Author holding a large egg from Never Again Mine, Deming, NMI started collecting for variety of locations when, at age 15, I noticed that each deposit produced thundereggs uniquely different from site to site, and sometimes at different points in a single deposit.  Through the years, I and my partner, Christopher Blackwell, researched geologic maps in college libraries nearest the areas we planned to prospect.  By knowing the formations thundereggs occur in-- the presence of rhyolite as an immiscible component in perlite-- we greatly enhanced the success of our prospecting.

A large lithophysa from the Never Again Mine, Deming, New Mexico.
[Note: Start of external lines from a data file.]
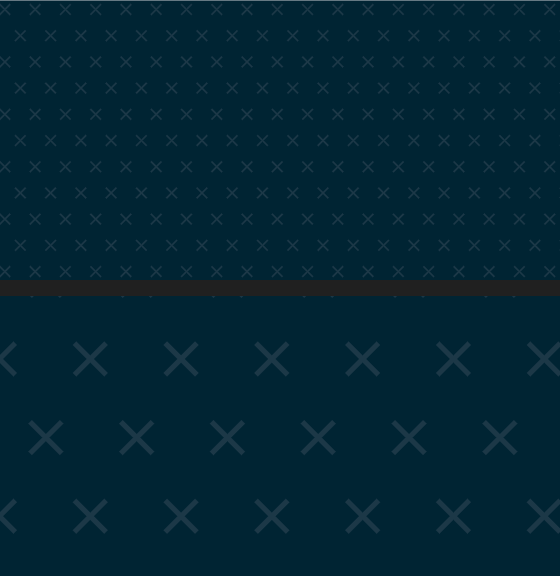
Top, the full canvas; bottom, a detail of the centre.
Write a WebGL 1 fragment shader that draws this pattern.

```glsl
precision highp float;

uniform vec2 u_resolution;

// Lengths are fractions of the canvas height
#define PITCH vec2(0.1081, 0.0936)
#define FIRST_CROSS vec2(0.0174, 0.0339)
#define ROW_SHIFT 0.511
#define ARM_LENGTH 0.0266
#define STROKE_WIDTH 0.0061
#define EDGE_WIDTH 0.0026
#define GROUND_COLOR vec3(0.0, 0.14, 0.20)
#define CROSS_COLOR vec3(0.11, 0.22, 0.28)
#define EDGE_COLOR vec3(0.55, 0.60, 0.63)

float boxDistance(vec2 p, vec2 halfSize) {
  vec2 d = abs(p) - halfSize;
  return length(max(d, 0.0)) + min(max(d.x, d.y), 0.0);
}

// Two square-ended strokes crossing on the diagonals
float crossDistance(vec2 p) {
  vec2 diagonal = vec2(p.x + p.y, p.y - p.x) * 0.70711;
  vec2 arm = vec2(ARM_LENGTH, 0.5 * STROKE_WIDTH);
  return min(boxDistance(diagonal, arm), boxDistance(diagonal, arm.yx));
}

// Offset from the nearest cross centre, with alternate rows shifted
vec2 staggeredCell(vec2 p) {
  vec2 grid = (p - FIRST_CROSS) / PITCH;
  float row = floor(grid.y + 0.5);
  grid.x -= ROW_SHIFT * mod(row, 2.0);
  return (fract(grid + 0.5) - 0.5) * PITCH;
}

float coverage(float distance, float pixel) {
  return clamp(0.5 - distance / pixel, 0.0, 1.0);
}

void main() {
  float pixel = 1.0 / u_resolution.y;
  vec2 p = gl_FragCoord.xy * pixel;
  p.y = 1.0 - p.y; // measure rows down from the top

  float crosses = coverage(crossDistance(staggeredCell(p)), pixel);
  vec3 color = mix(GROUND_COLOR, CROSS_COLOR, crosses);

  // Pale hairline along the top
  color = mix(color, EDGE_COLOR, coverage(p.y - EDGE_WIDTH, pixel));

  gl_FragColor = vec4(color, 1.0);
}
```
An unconformity in opal layers from Rockhound State Park, NMThe collection of the Geode Kid has been donated to the world-class Deming Luna Mimbres Museum in downtown Deming, New Mexico, so as to guarantee, in perpetuity, the educational context in which it is organized.

Diastrophic event recorded as an angular unconformity in the opal layers of this specimen from Rockhound State Park, near Deming, New Mexico.

Home-page of the Basin Range Volcanics Geolapidary Museum
What Are Thundereggs (Lithophysae)?
Where To Find Thundereggs (Lithophysae)
How To Dig Thundereggs (Lithophysae)
How To Determine Proper Orientation for Successful Cutting
Baker Thunderegg Basics
Where To Find the Basin Range Volcanics Geolapidary Museum and Rockshop

You can e-mail us at

Phone (575) 546-4021

You can snail-mail us at
Basin Range Volcanics Geolapidary Museum
6235 Stirrup Rd SE
Deming, New Mexico   88030

For more information,
please refer to my book, The Formation of Thundereggs
by Robert Colburn, aka "Paul, the Geode Kid."

This web page was created by Carlton J Donaghe and Bill Boomhower

All contents copyright © 1997 Robert Colburn.  All rights reserved.